Throughout this series on “real patients” and how the Affordable Care Act will affect them, we’ve talked to many people whose stories illustrate how difficult it is to get and maintain adequate and affordable coverage. There are so many hoops for a consumer to jump through to understand what their options may be, and that’s no easy task even for the healthy. But add to that a serious health condition and the drain that can take on a person’s energy and time, and it can be impossible.
That is the case for Karen McMullen as she waits out the two-year gap between the employer-based coverage she had while she was working and the Medicare coverage she can get based on her disability. Karen was diagnosed with Multiple Sclerosis (MS) when she was 38. She was working at the time and had good health benefits through her employer. For about 10 years, she was able to obtain her prescription medicine for a $30 copayment, which allowed her to live and work without symptoms.
Then, about 3 years ago, she noticed that every time she got up from her desk, her legs were really tight. Karen was working a lot of overtime during a busy season as a mortgage loan processor, so she chalked up the problem to getting old and not enough exercise. But it wasn’t that. She was experiencing one of the more common symptoms of MS, spasticity in her legs, which made it difficult to walk without a cane. Her doctor recommended that Karen take a 6 month short-term disability leave from work, hoping that rest and time away from the office would help reduce the muscle spasms that prevented her from moving freely.
However, once she was back at work, it became clear she wasn’t bouncing back and in fact was getting worse. Karen’s walking challenges were not the problem. MS imposes more than physical burdens on its sufferers – it also causes cognitive challenges, such as an inability to concentrate. For Karen, MS’s pernicious effect on her ability to focus and multi-task made it increasingly difficult for her to do her job. Her doctor told her she should stop working permanently because of the severity of her symptoms. But Karen was hoping to put off that day, and worked as long as she could before taking a second short-term disability leave. It was during that time that she came to terms with the difficult reality of her condition. MS is a chronic, progressive disease, and she would never again be able to effectively perform in a job she had taken great pride in for 22 years. While still out on short term disability, Karen applied for Social Security Disability Insurance (SSDI), a federal program that provides income support to individuals and their families if they have worked and paid Social Security taxes long enough to qualify for benefits.
Karen was approved for SSDI in March 2012, which also made her eligible for Medicare benefits. But Medicare rules require her to wait 2 years for coverage to start. Karen knew she would have this wait – and no more employer-paid coverage – so she started COBRA continuation coverage from her former employer in February 2012.
COBRA premiums are typically expensive because enrollees must pay the full premium. Karen found it increasingly difficult to meet their COBRA premiums of $1,335 a month on their $2,250 a month income. Based on their income, their kids were eligible for CHIP but had to be uninsured for 90 days in order to qualify under New Jersey’s CHIP waiting period. It was a difficult decision, but in order to provide her children with more stable coverage and protect the family’s financial security, they took the risk and the kids went without coverage for 90 days. Karen and her husband also had to make significant withdrawals from their retirement accounts to meet their costs, including COBRA premiums.
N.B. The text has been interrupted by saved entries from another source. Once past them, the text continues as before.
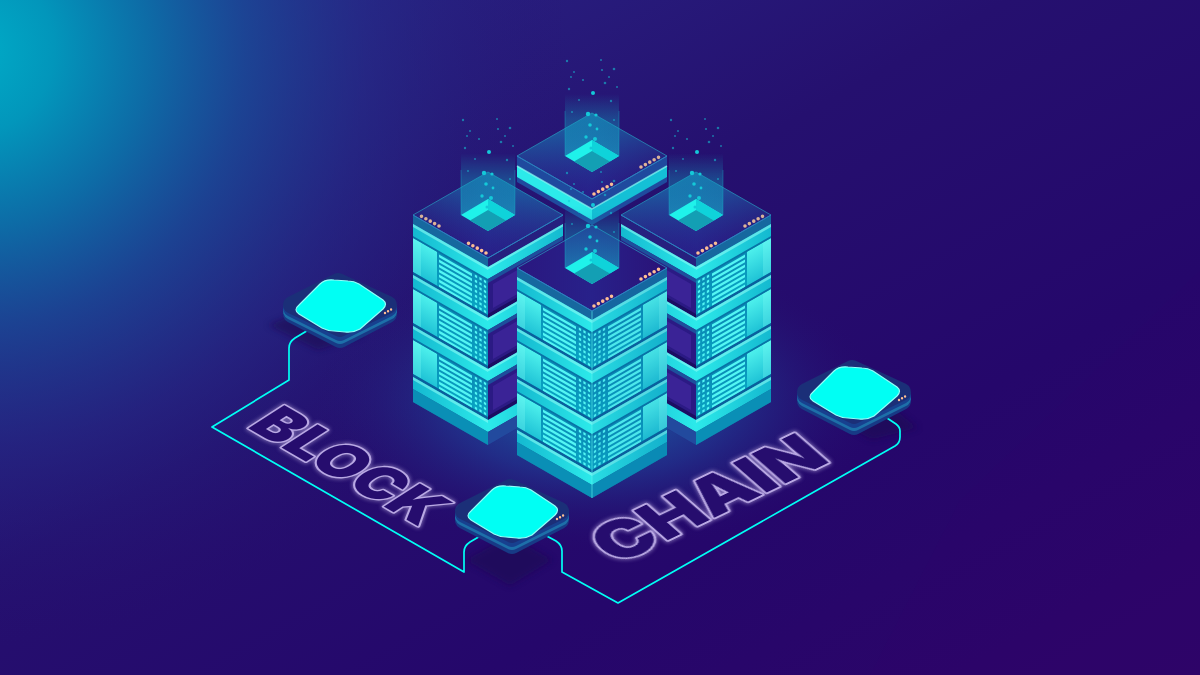
<!DOCTYPE html>
<html lang="en">
<head>
<meta charset="utf-8">
<title>Block Chain</title>
<style>
:root {
  --night: #25096c;
  --cyan: #00fff4;
  --amber: #ffbf94;
  --lilac: #b9a8e4;
}
html, body { margin: 0; width: 1200px; height: 675px; overflow: hidden; background: var(--night); }
svg { display: block; }
.circuit { fill: none; stroke: var(--cyan); stroke-width: 1.7; stroke-linejoin: round; }
.floor-text text {
  font: 900 55px Inter, "Open Sans", sans-serif;
  fill: #26106e; stroke: var(--lilac); stroke-width: 3.4; stroke-linejoin: round; paint-order: stroke;
}
.leds { fill: none; stroke: var(--amber); stroke-width: 3.6; stroke-linecap: round; stroke-dasharray: 0 5; }
.chip-led { fill: none; stroke: var(--amber); stroke-width: 2.4; stroke-linecap: round; stroke-dasharray: 0 3.5; }
</style>
</head>
<body>
<svg width="1200" height="675" viewBox="0 0 1200 675" role="img" aria-label="Isometric blockchain servers linked to three chips">
  <defs>
    <radialGradient id="corner-light" gradientUnits="userSpaceOnUse" cx="-30" cy="50" r="600">
      <stop offset="0" stop-color="#00adc8"/>
      <stop offset=".14" stop-color="#0296bb"/>
      <stop offset=".3" stop-color="#0c6fa8" stop-opacity=".95"/>
      <stop offset=".46" stop-color="#194c98" stop-opacity=".8"/>
      <stop offset=".66" stop-color="#23308a" stop-opacity=".5"/>
      <stop offset="1" stop-color="#25106f" stop-opacity="0"/>
    </radialGradient>
    <linearGradient id="backdrop" x1="0" y1="0" x2="1" y2="1">
      <stop offset="0" stop-color="#2a2a8c"/>
      <stop offset=".42" stop-color="#25106f"/>
      <stop offset=".7" stop-color="#25076b"/>
      <stop offset="1" stop-color="#2e0468"/>
    </linearGradient>
    <radialGradient id="floor-glow">
      <stop offset="0" stop-color="#1594c8" stop-opacity=".75"/>
      <stop offset=".5" stop-color="#1c5cae" stop-opacity=".4"/>
      <stop offset="1" stop-color="#25106f" stop-opacity="0"/>
    </radialGradient>
    <linearGradient id="unit-fill" x1="0" y1="0" x2="0" y2="1">
      <stop offset="0" stop-color="#0a7fb0"/>
      <stop offset="1" stop-color="#08a6c4"/>
    </linearGradient>
    <linearGradient id="cap-fill" x1="0" y1="0" x2="1" y2="0">
      <stop offset="0" stop-color="#14b9d0"/>
      <stop offset="1" stop-color="#2ceaea"/>
    </linearGradient>
    <linearGradient id="column-fill" x1="0" y1="0" x2="0" y2="1">
      <stop offset="0" stop-color="#4df0ec"/>
      <stop offset="1" stop-color="#1fc3d6"/>
    </linearGradient>
    <linearGradient id="lid-fill" x1="0" y1="0" x2="1" y2="0">
      <stop offset="0" stop-color="#2a177f"/>
      <stop offset=".5" stop-color="#28218a"/>
      <stop offset="1" stop-color="#2a1277"/>
    </linearGradient>
    <linearGradient id="lid-sheen" x1=".35" y1="0" x2=".6" y2=".9">
      <stop offset="0" stop-color="#0ea5bf" stop-opacity=".6"/>
      <stop offset="1" stop-color="#1c5aa5" stop-opacity="0"/>
    </linearGradient>
    <linearGradient id="beam-fill" x1="0" y1="0" x2="0" y2="1">
      <stop offset="0" stop-color="#12a9c4" stop-opacity="0"/>
      <stop offset=".4" stop-color="#119fc0" stop-opacity=".36"/>
      <stop offset="1" stop-color="#12c7d6" stop-opacity=".5"/>
    </linearGradient>
    <filter id="text-glow" x="-20%" y="-30%" width="140%" height="160%">
      <feGaussianBlur stdDeviation="2.2" result="blur"/>
      <feMerge><feMergeNode in="blur"/><feMergeNode in="SourceGraphic"/></feMerge>
    </filter>
    <filter id="soft"><feGaussianBlur stdDeviation="3"/></filter>

    <!-- One stacked block, drawn flat and skewed with its face: cap, bright column, grille, ports, seam -->
    <g id="lit-block">
      <rect width="75" height="51" fill="url(#unit-fill)"/>
      <rect y="14" width="24" height="34" fill="url(#column-fill)"/>
      <rect y="14" width="8" height="34" fill="#7dfbf5" opacity=".3"/>
      <path d="M26 17H59M26 22H59M26 27H59M26 32H59M26 37H59M26 42H59M26 47H59" stroke="#52f6f3" stroke-width="2.7"/>
      <path d="M63 15V48M67.5 15V48M72 15V48" stroke="#52f6f3" stroke-width="2.3" stroke-dasharray="2.5 2.5"/>
      <rect width="75" height="13" fill="url(#cap-fill)"/>
      <rect width="75" height="3" fill="#8afcf6" opacity=".6"/>
      <rect y="12" width="75" height="2" fill="#0874a6"/>
      <rect y="48" width="75" height="3" fill="#0a5f9c"/>
    </g>
    <g id="lit-face">
      <rect width="75" height="187" fill="#16689f"/>
      <use href="#lit-block" y="9"/>
      <use href="#lit-block" y="60"/>
      <use href="#lit-block" y="111"/>
      <rect y="162" width="75" height="12" fill="url(#cap-fill)"/>
      <rect y="162" width="75" height="3" fill="#8afcf6" opacity=".6"/>
      <rect y="174" width="75" height="13" fill="#0a8fb6"/>
    </g>
    <g id="dark-block">
      <rect width="75" height="51" fill="#2b1a84"/>
      <rect width="75" height="12" fill="url(#cap-fill)"/>
      <rect width="75" height="2.5" fill="#8afcf6" opacity=".6"/>
      <rect y="12" width="75" height="4" fill="#1d4f9c"/>
      <rect x="46" y="20" width="24" height="24" fill="#3a2396"/>
      <rect y="47" width="75" height="4" fill="#1b0e62"/>
    </g>
    <g id="dark-face">
      <rect width="75" height="187" fill="#26207f"/>
      <use href="#dark-block" y="9"/>
      <use href="#dark-block" y="60"/>
      <use href="#dark-block" y="111"/>
      <rect y="162" width="75" height="12" fill="url(#cap-fill)"/>
      <rect y="174" width="75" height="13" fill="#224a9e"/>
    </g>
    <g id="lid">
      <polygon points="-75,0 0,-43 75,0 0,43" fill="url(#lid-fill)" stroke="#2a8fb9" stroke-width=".8"/>
      <polyline points="-75,0 0,43 75,0" fill="none" stroke="#2d7fc0"/>
      <path class="leds" d="M2 38L21 27.5M49 11L68 .5"/>
    </g>
    <polygon id="sheen" points="-75,0 0,-43 75,0 0,43" fill="url(#lid-sheen)"/>
    <g id="particles" fill="#14c9d8">
      <circle cx="1" cy="-63" r="2"/><circle cx="-4" cy="-42" r="2.2"/><circle cx="4" cy="-41" r="1.6"/>
      <circle cx="-2" cy="-31" r="1.8"/><circle cx="5" cy="-27" r="1.4"/><circle cx="-6" cy="-19" r="1.7"/>
      <circle cx="3" cy="-17" r="2"/><circle cx="-1" cy="-8" r="1.5"/>
      <g opacity=".55">
        <circle cx="-25" cy="-95" r="1.2"/><circle cx="9" cy="-96" r="1"/><circle cx="-18" cy="-84" r="1"/>
        <circle cx="22" cy="-87" r="1.3"/><circle cx="-9" cy="-76" r="1.1"/><circle cx="13" cy="-73" r="1.3"/>
        <circle cx="25" cy="-69" r="1"/><circle cx="-23" cy="-67" r="1.2"/><circle cx="-13" cy="-56" r="1"/>
        <circle cx="19" cy="-55" r="1.2"/><circle cx="-20" cy="-44" r="1"/><circle cx="22" cy="-36" r="1"/>
        <circle cx="-21" cy="-79" r="1"/><circle cx="17" cy="-79" r="1"/><circle cx="10" cy="-86" r="1.1"/>
      </g>
    </g>
    <g id="beam">
      <polygon points="-27,0 27,0 27,-62 -27,-62" fill="url(#beam-fill)"/>
      <polygon points="-27,0 0,-16 27,0 0,16" fill="#1ff2ea"/>
      <polygon points="0,-16 27,0 18,5.5 0,-5" fill="#0fd3da"/>
      <polygon points="-18,5.5 0,-5 18,5.5 0,16" fill="#139fb4"/>
      <path d="M-27 0V-45M27 0V-45" stroke="#18b6cc" stroke-width=".7" opacity=".5"/>
    </g>
    <g id="chip">
      <g stroke-linejoin="round" stroke-width="18">
        <polygon points="-48,8 -2,-18 48,8 0,33" fill="#173a86" stroke="#173a86"/>
        <polygon points="-48,5 -2,-21 48,5 0,29" fill="#1d6fa9" stroke="#1d6fa9"/>
        <polygon points="-48,2 -2,-23 48,2 0,26" fill="#17408f" stroke="#17408f"/>
        <polygon points="-48,-1 -2,-24 48,-1 0,22" fill="#1b2f78" stroke="#1b2f78"/>
      </g>
      <path d="M-41 8Q-47 4 -41 -1L-20 -22Q-15 -27 -6 -26L8 -25Q14 -25 19 -22L43 -6Q48 -2 43 3L20 23Q13 27 5 26L-6 25Q-12 25 -18 22Z" fill="var(--cyan)" stroke="#8ffff8" stroke-width="1.2"/>
      <path class="chip-led" d="M45 7L52 3"/>
    </g>
  </defs>

  <g id="background">
    <rect width="1200" height="675" fill="url(#backdrop)"/>
    <rect width="1200" height="675" fill="url(#corner-light)"/>
    <polygon points="1200,270 1200,675 870,675 960,500" fill="#35026a" opacity=".1"/>
    <ellipse cx="592" cy="400" rx="290" ry="150" fill="url(#floor-glow)"/>
  </g>

  <g id="chip-shadows" fill="#1b0752" opacity=".6" filter="url(#soft)">
    <polygon points="268,325 310,308 365,335 318,350"/>
    <polygon points="465,560 510,535 553,560 510,586"/>
    <polygon points="850,428 890,405 918,428 872,440"/>
  </g>

  <g id="circuit-lines" class="circuit">
    <path d="M310 329L295 338Q289 342 289 348V380L212 427L464 572V552Q464 546 470 542L482 535"/>
    <path d="M543 534L556 541Q562 545 562 551V572L618 603L895 446Q900 443 900 437V431Q900 427 896 424L887 418"/>
  </g>

  <g id="chips">
    <use href="#chip" x="340" y="306"/>
    <use href="#chip" x="512" y="512"/>
    <use href="#chip" x="854" y="393"/>
  </g>

  <g class="floor-text" filter="url(#text-glow)">
    <text transform="matrix(.866 .5 -.9 .58 246 427)" textLength="200" lengthAdjust="spacingAndGlyphs">BLOCK</text>
    <text transform="matrix(1 -.482 .85 .74 617 565)" textLength="215" lengthAdjust="spacingAndGlyphs">CHAIN</text>
  </g>

  <g id="servers">
    <g id="server-back" transform="translate(592 156)">
      <polygon points="-75,0 0,43 75,0 75,26 0,69 -75,26" fill="#1f4a9e"/>
      <polygon points="-75,10 0,53 0,64 -75,21" fill="#2ceaea"/>
      <polygon points="75,10 0,53 0,64 75,21" fill="#14c0d6"/>
      <polyline points="-75,10 0,53 75,10" fill="none" stroke="#8afcf6" stroke-width="1.5" opacity=".7"/>
      <use href="#lid"/><use href="#sheen"/>
      <use href="#beam"/><use href="#particles"/>
    </g>
    <g id="server-left" transform="translate(488 215)">
      <use href="#lit-face" transform="matrix(1 .573 0 1 -75 0)"/>
      <use href="#dark-face" transform="matrix(-1 .573 0 1 75 0)"/>
      <use href="#lid" transform="scale(-1 1)"/>
      <use href="#sheen" transform="scale(-1 1)"/>
      <use href="#beam"/><use href="#particles"/>
    </g>
    <g id="server-right" transform="translate(696 215)">
      <use href="#dark-face" transform="matrix(1 .573 0 1 -75 0)"/>
      <use href="#lit-face" transform="matrix(-1 .573 0 1 75 0)"/>
      <use href="#lid"/><use href="#sheen"/>
      <use href="#beam"/><use href="#particles"/>
    </g>
    <g id="server-front" transform="translate(592 268)">
      <use href="#lit-face" transform="matrix(1 .573 0 1 -75 0)"/>
      <use href="#lit-face" transform="matrix(-1 .573 0 1 75 0)"/>
      <polygon points="0,43 75,0 75,187 0,230" fill="#0b5fa5" opacity=".1"/>
      <path d="M0 43V230" stroke="#5ff5f2" opacity=".6"/>
      <use href="#lid"/>
      <use href="#beam"/><use href="#particles"/>
    </g>
  </g>
</svg>
</body>
</html>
Fortunately, covering the children under CHIP reduced their COBRA premium to $840 a month. And with help from a program funded by the MS Society, she qualifies for physical therapy visits her plan won’t cover. Her plan covers no more than 60 therapy visits a year (just a little more than one visit per week). But her doctor recommends physical therapy 3 times a week to maintain at least some strength. Karen credits the therapy with helping her maintain her ability to walk, although with difficulty, and building up enough arm strength to be able to use arm brakes to drive a car.
Karen is far from alone in her wait for Medicare coverage based on SSDI. There are about 1.8 million people caught in the same 2 year wait. Some have access to COBRA, like Karen, but at great cost. Others are uninsured until Medicare coverage kicks in – about 1/3 of all people in the waiting period, by one estimate.
Beginning in 2014, the ACA’s Health Insurance Marketplaces will make it possible for individuals in the Medicare two year waiting period to gain coverage. Because the ACA bans discrimination based on health status, the coverage won’t cost people with disabilities more than people who don’t have pre-existing conditions. And many, like Karen McMullen, will qualify for financial help paying their premiums and cost-sharing. The Marketplaces will help fill the gap for those who fall through the cracks of our employment-based system of coverage, including those between jobs, and those who must stop working before they are eligible for Medicare.